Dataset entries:
Content starts

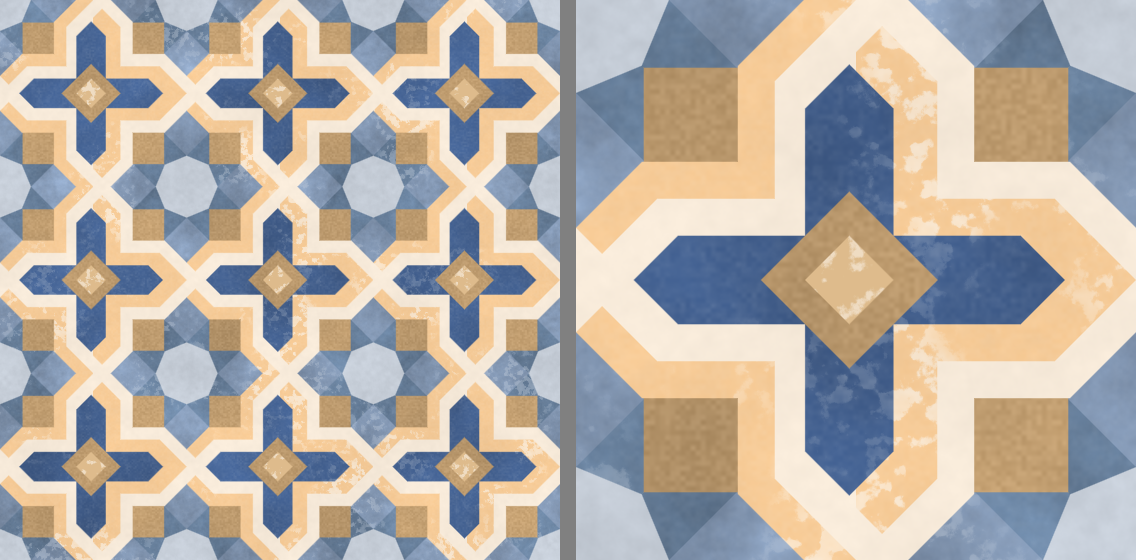
Left, the full canvas; right, a detail of the centre.
This pattern is drawn by a Shadertoy shader. Its source:

```glsl
// Worn cement tiles: pointed crosses and octagon stars divided by cream and orange straps.
#define REPEATS 3.0        // tiles across and down
#define ARM 0.145          // half width of the cross to the strap centre
#define STRAP 0.066        // width of each strap stripe
#define CROSS_TIP 0.385    // reach of the cross arms
#define CROSS_SHIFT 0.012  // sideways offset of the crosses
#define GEM 0.158          // half diagonal of the centre diamond
#define OCTAGON 0.166      // octagon circumradius
#define SQUARE_IN 0.121    // inner edge of the corner squares
#define WEAR 0.75          // strength of the flecks
#define MOTTLE 0.16        // strength of the cloudy shading

const vec3 CREAM  = vec3(0.965, 0.915, 0.850);
const vec3 ORANGE = vec3(0.960, 0.785, 0.575);
const vec3 TAN    = vec3(0.735, 0.600, 0.425);
const vec3 SAND   = vec3(0.870, 0.735, 0.550);
const vec3 NAVY   = vec3(0.250, 0.365, 0.550);
const vec3 SLATE  = vec3(0.390, 0.485, 0.595);
const vec3 STEEL  = vec3(0.500, 0.580, 0.690);
const vec3 PALE   = vec3(0.775, 0.805, 0.845);

float hash(vec2 p) {
    return fract(sin(dot(p, vec2(127.1, 311.7))) * 43758.5453);
}

float noise(vec2 p) {
    vec2 i = floor(p), f = fract(p);
    f = f * f * (3.0 - 2.0 * f);
    return mix(mix(hash(i), hash(i + vec2(1, 0)), f.x),
               mix(hash(i + vec2(0, 1)), hash(i + vec2(1, 1)), f.x), f.y);
}

float fbm(vec2 p) {
    float sum = 0.0, amp = 0.5;
    for (int i = 0; i < 5; i++) {
        sum += amp * noise(p);
        p = mat2(1.6, 1.2, -1.2, 1.6) * p + 7.3;
        amp *= 0.5;
    }
    return sum / 0.97;
}

// Signed distance to the strap centre line: negative towards the cross.
float strapLine(vec2 q) {
    float longSide = max(q.x, q.y), shortSide = min(q.x, q.y);
    return max(shortSide - ARM, (longSide + shortSide - 0.5) * 0.7071);
}

float cover(float d, float px) {
    return clamp(0.5 - d / px, 0.0, 1.0);
}

void mainImage(out vec4 fragColor, in vec2 fragCoord) {
    vec2 uv = fragCoord / iResolution.xy;
    vec2 g = uv * REPEATS;
    float px = 1.3 * REPEATS / iResolution.y;
    vec2 cell = floor(g);
    vec2 p = fract(g) - 0.5;
    vec2 q = abs(p);

    // Shared wear fields
    float cloud = fbm(g * 5.0 + 3.0);
    float fine = fbm(g * 38.0 + 11.0);
    float grain = noise(g * 110.0);
    float patches = smoothstep(0.40, 0.68, fbm(g * 3.2 + 21.0));
    float flecks = smoothstep(0.55, 0.68, fine + 0.12 * (patches - 0.5)) * patches;

    // Straps: orange lies on the left of each cream strand
    float wall = strapLine(q);
    vec2 toCrossing = p.x < 0.0 ? vec2(0.5 - q.x, q.y) : vec2(q.x, 0.5 - q.y);
    float joint = (toCrossing.x + toCrossing.y) * 0.7071 - STRAP;
    float creamEdge = min(p.x < 0.0 ? wall : -wall, joint);
    vec3 orange = mix(ORANGE, CREAM, WEAR * flecks + 0.12 * grain);
    vec3 col = mix(orange, CREAM, cover(creamEdge, px));
    col *= 1.0 + 0.22 * MOTTLE * (fine - 0.5) + 0.35 * MOTTLE * (cloud - 0.5);

    // Star: dark facets, lighter kites, corner squares and an octagon
    vec2 starId = floor(g + 0.5);
    vec2 s = g - starId;
    vec2 r = abs(s);
    float far = max(r.x, r.y), near = min(r.x, r.y);
    vec2 arm = r.x > r.y ? vec2(sign(s.x), 0.0) : vec2(0.0, sign(s.y));
    float kiteTone = hash(starId * 3.0 + arm) - 0.5;
    float facetTone = hash(starId * 5.0 + sign(s) + arm * 2.0) - 0.5;
    float squareTone = hash(starId * 7.0 + sign(s)) - 0.5;
    vec3 star = SLATE * (1.0 + 0.12 * facetTone);
    star = mix(star, STEEL * (1.0 + 0.14 * kiteTone),
               cover((near - far + OCTAGON) * 0.7071, px));
    star *= 1.0 + 2.2 * MOTTLE * (cloud - 0.5) + MOTTLE * (fine - 0.5);
    star = mix(star, PALE, 0.45 * WEAR * flecks + 0.08 * grain);
    vec3 tan1 = TAN * (1.0 + 0.08 * squareTone + MOTTLE * (cloud - 0.5));
    tan1 += 0.07 * (grain - 0.4);
    star = mix(star, tan1, cover(SQUARE_IN - near, px));
    float octagon = dot(vec2(far, near), vec2(0.9239, 0.3827)) - 0.9239 * OCTAGON;
    vec3 pale = PALE * (1.0 + 0.6 * MOTTLE * (cloud - 0.5) + 0.5 * MOTTLE * (fine - 0.5));
    star = mix(star, pale, cover(octagon, px));
    col = mix(col, star, cover(STRAP - wall, px));

    // Cross with pointed arms
    vec2 c = abs(p + vec2(CROSS_SHIFT, 0.0));
    float diamond = c.x + c.y;
    float cross1 = max(strapLine(c) + STRAP, (diamond - CROSS_TIP) * 0.7071);
    vec3 navy = NAVY * (1.0 + 0.1 * (hash(cell + 9.0) - 0.5) + 1.8 * MOTTLE * (cloud - 0.5));
    navy = mix(navy, PALE, 0.26 * WEAR * flecks + 0.10 * grain * fine * 2.0);
    col = mix(col, navy, cover(cross1, px));

    // Nested diamonds at the cross centre
    vec3 gem = TAN * (0.98 + MOTTLE * (cloud - 0.5)) + 0.07 * (grain - 0.4);
    vec3 core = mix(SAND, CREAM, 0.7 * smoothstep(0.52, 0.68, fine));
    gem = mix(gem, core, cover((diamond - 0.5 * GEM) * 0.7071, px));
    col = mix(col, gem, cover((diamond - GEM) * 0.7071, px));

    fragColor = vec4(clamp(col, 0.0, 1.0), 1.0);
}
```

Content ends

WORK ITEM: Wherever the string "wall" is found in the entries, copy the line it sits in.

REPLY TO THE EXERCISE:
    float wall = strapLine(q);
    float creamEdge = min(p.x < 0.0 ? wall : -wall, joint);
    col = mix(col, star, cover(STRAP - wall, px));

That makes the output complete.